*** Opening of Input material ***

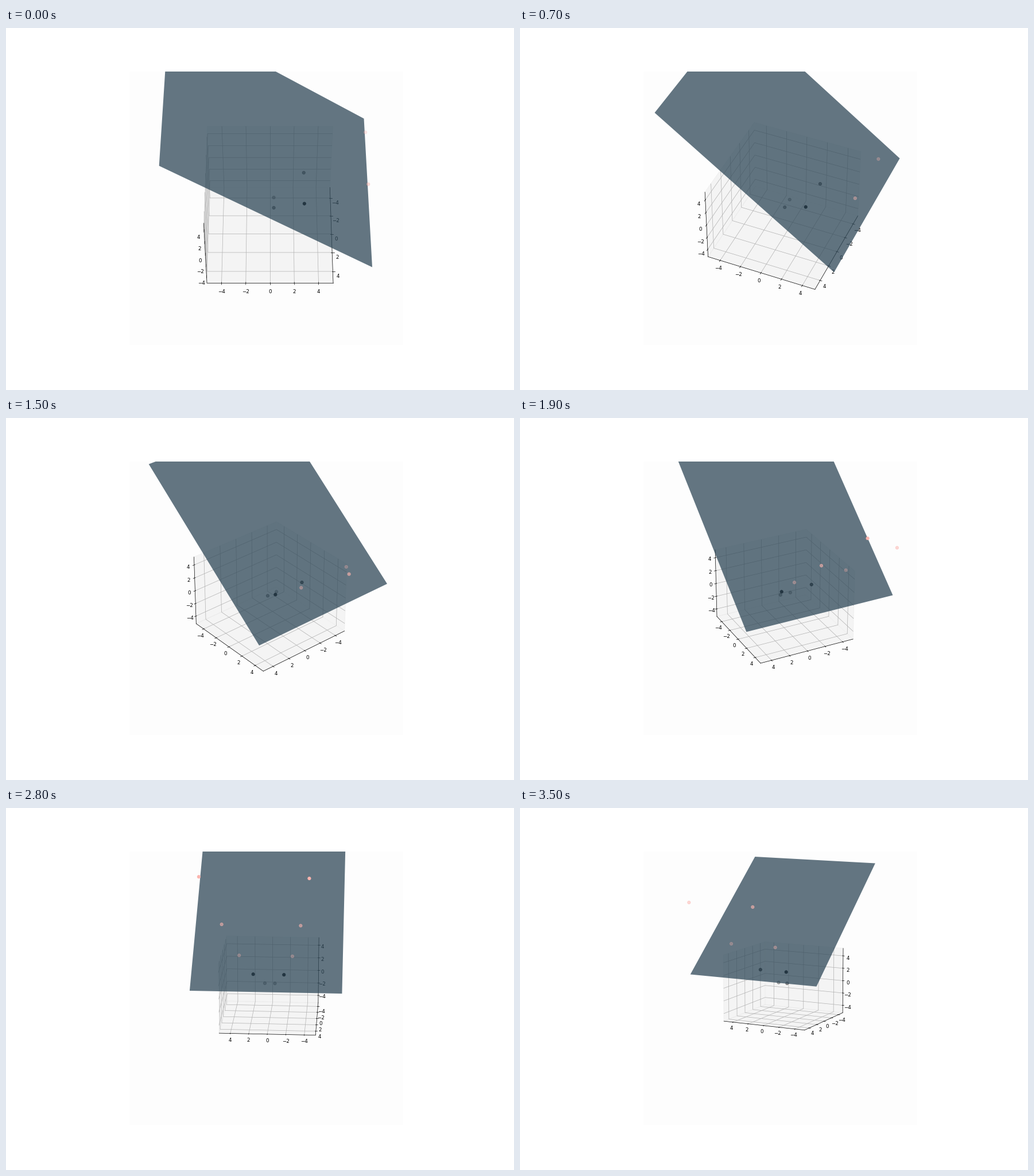
A matplotlib script for the animation above (3600 ms loop, 885x632 px).

```python
import numpy as np
import matplotlib.pyplot as plt
from matplotlib.animation import FuncAnimation

W, H, DPI = 885, 632, 63.2
FRAMES, INTERVAL = 36, 100
LIMIT = 5 * 25 / 24      # axis range of 5 plus a small margin
SPLIT = 10.494           # separating plane: y + z = SPLIT

plt.rcParams["font.family"] = "DejaVu Sans"

fig = plt.figure(figsize=((W + 0.01) / DPI, (H + 0.01) / DPI), dpi=DPI,
                 facecolor="white")
fig.subplots_adjust(left=0.125, right=0.9, bottom=0.125, top=0.88)
ax = fig.add_subplot(projection="3d", facecolor="#fdfdfd")

# One-dimensional samples lifted onto (x, x^2, x^2)
x = np.linspace(-5, 5, 10)
inner = np.abs(x) < 2
for mask, color in ((inner, "black"), (~inner, "#fcb4ae")):
    k = x[mask]
    ax.scatter(k, k**2, k**2, s=36, color=color)

gx, gy = np.meshgrid([-8, 8], [-8, 8])
ax.plot_surface(gx, gy, SPLIT - gy, color="#2f4858", alpha=0.75,
                shade=False, linewidth=0, rstride=1, cstride=1)

ax.set(xlim=(-LIMIT, LIMIT), ylim=(-LIMIT, LIMIT), zlim=(-LIMIT, LIMIT))
for axis in (ax.xaxis, ax.yaxis, ax.zaxis):
    axis.set_ticks(range(-4, 5, 2))
    axis.pane.set_facecolor((0.93, 0.93, 0.93, 0.1))
    axis.pane.set_edgecolor((0.9, 0.9, 0.9, 0.5))


def update(i):
    t = i / FRAMES
    ax.view_init(elev=50 - 40 * t, azim=120 * t)
    # Pull the camera back from 14 to 20 units
    ax.set_box_aspect((4, 4, 3), zoom=10 / (14 + 6 * t))
    return ()


anim = FuncAnimation(fig, update, frames=FRAMES, init_func=lambda: update(0),
                     interval=INTERVAL, repeat=True, repeat_delay=0)
plt.show()
```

*** Close of Input material ***

### Instructions for the task
Write out the records word for word. Pictures stay out.

### Response to this exercise
A matplotlib script for the animation above (3600 ms loop, 885x632 px).

```python
import numpy as np
import matplotlib.pyplot as plt
from matplotlib.animation import FuncAnimation

W, H, DPI = 885, 632, 63.2
FRAMES, INTERVAL = 36, 100
LIMIT = 5 * 25 / 24      # axis range of 5 plus a small margin
SPLIT = 10.494           # separating plane: y + z = SPLIT

plt.rcParams["font.family"] = "DejaVu Sans"

fig = plt.figure(figsize=((W + 0.01) / DPI, (H + 0.01) / DPI), dpi=DPI,
                 facecolor="white")
fig.subplots_adjust(left=0.125, right=0.9, bottom=0.125, top=0.88)
ax = fig.add_subplot(projection="3d", facecolor="#fdfdfd")

# One-dimensional samples lifted onto (x, x^2, x^2)
x = np.linspace(-5, 5, 10)
inner = np.abs(x) < 2
for mask, color in ((inner, "black"), (~inner, "#fcb4ae")):
    k = x[mask]
    ax.scatter(k, k**2, k**2, s=36, color=color)

gx, gy = np.meshgrid([-8, 8], [-8, 8])
ax.plot_surface(gx, gy, SPLIT - gy, color="#2f4858", alpha=0.75,
                shade=False, linewidth=0, rstride=1, cstride=1)

ax.set(xlim=(-LIMIT, LIMIT), ylim=(-LIMIT, LIMIT), zlim=(-LIMIT, LIMIT))
for axis in (ax.xaxis, ax.yaxis, ax.zaxis):
    axis.set_ticks(range(-4, 5, 2))
    axis.pane.set_facecolor((0.93, 0.93, 0.93, 0.1))
    axis.pane.set_edgecolor((0.9, 0.9, 0.9, 0.5))


def update(i):
    t = i / FRAMES
    ax.view_init(elev=50 - 40 * t, azim=120 * t)
    # Pull the camera back from 14 to 20 units
    ax.set_box_aspect((4, 4, 3), zoom=10 / (14 + 6 * t))
    return ()


anim = FuncAnimation(fig, update, frames=FRAMES, init_func=lambda: update(0),
                     interval=INTERVAL, repeat=True, repeat_delay=0)
plt.show()
```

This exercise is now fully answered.